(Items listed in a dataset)
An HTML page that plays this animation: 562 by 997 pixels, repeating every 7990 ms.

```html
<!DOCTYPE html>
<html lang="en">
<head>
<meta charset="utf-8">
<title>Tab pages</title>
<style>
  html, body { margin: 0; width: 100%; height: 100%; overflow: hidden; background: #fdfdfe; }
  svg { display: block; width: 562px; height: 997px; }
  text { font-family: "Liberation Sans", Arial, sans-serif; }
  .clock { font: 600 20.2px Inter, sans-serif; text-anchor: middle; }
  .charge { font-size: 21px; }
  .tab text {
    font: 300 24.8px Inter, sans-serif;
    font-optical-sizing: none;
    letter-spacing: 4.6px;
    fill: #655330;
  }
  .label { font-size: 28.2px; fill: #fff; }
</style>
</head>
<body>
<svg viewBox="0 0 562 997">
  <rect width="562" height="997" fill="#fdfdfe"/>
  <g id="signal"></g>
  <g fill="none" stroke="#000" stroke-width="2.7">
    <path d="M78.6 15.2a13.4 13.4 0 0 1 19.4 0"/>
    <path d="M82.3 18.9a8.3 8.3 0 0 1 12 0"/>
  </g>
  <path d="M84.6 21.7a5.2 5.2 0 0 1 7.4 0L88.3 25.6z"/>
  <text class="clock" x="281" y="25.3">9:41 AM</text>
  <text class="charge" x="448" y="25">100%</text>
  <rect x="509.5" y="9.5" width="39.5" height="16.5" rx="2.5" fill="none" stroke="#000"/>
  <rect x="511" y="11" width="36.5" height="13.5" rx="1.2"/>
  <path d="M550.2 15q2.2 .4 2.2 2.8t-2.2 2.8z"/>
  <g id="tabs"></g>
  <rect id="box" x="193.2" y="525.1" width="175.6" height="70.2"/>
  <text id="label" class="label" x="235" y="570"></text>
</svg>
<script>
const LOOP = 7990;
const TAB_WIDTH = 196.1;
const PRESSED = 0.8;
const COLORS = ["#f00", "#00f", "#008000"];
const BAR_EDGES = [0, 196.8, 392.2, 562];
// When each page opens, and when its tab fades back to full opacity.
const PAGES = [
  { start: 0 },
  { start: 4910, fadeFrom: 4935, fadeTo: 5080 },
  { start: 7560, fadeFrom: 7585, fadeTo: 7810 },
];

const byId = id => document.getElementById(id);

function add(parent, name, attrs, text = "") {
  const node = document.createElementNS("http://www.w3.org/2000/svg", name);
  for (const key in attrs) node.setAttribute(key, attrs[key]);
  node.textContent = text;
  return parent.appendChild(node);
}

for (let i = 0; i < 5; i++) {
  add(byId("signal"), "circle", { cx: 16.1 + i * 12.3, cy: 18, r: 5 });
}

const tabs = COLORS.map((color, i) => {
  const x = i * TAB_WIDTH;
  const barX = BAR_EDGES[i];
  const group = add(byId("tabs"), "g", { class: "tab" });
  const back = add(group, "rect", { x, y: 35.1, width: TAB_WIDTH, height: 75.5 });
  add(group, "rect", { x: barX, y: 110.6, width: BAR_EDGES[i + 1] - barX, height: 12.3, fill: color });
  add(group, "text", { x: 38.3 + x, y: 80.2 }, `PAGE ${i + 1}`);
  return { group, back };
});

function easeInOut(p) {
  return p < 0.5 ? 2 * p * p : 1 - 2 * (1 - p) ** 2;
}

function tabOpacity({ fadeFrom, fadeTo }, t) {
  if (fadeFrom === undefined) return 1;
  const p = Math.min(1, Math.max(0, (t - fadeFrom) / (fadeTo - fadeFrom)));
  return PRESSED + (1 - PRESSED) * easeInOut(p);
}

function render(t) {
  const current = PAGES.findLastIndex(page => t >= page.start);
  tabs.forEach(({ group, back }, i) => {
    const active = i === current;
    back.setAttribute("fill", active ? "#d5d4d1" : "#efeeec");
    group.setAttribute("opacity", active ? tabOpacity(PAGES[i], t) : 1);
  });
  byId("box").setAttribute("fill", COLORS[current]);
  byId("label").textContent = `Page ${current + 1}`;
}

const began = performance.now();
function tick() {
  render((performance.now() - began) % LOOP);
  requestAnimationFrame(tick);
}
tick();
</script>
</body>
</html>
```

**Task to complete:**
Tally the lines of the records holding the word "group", then give only the resulting number.

**Result:**
7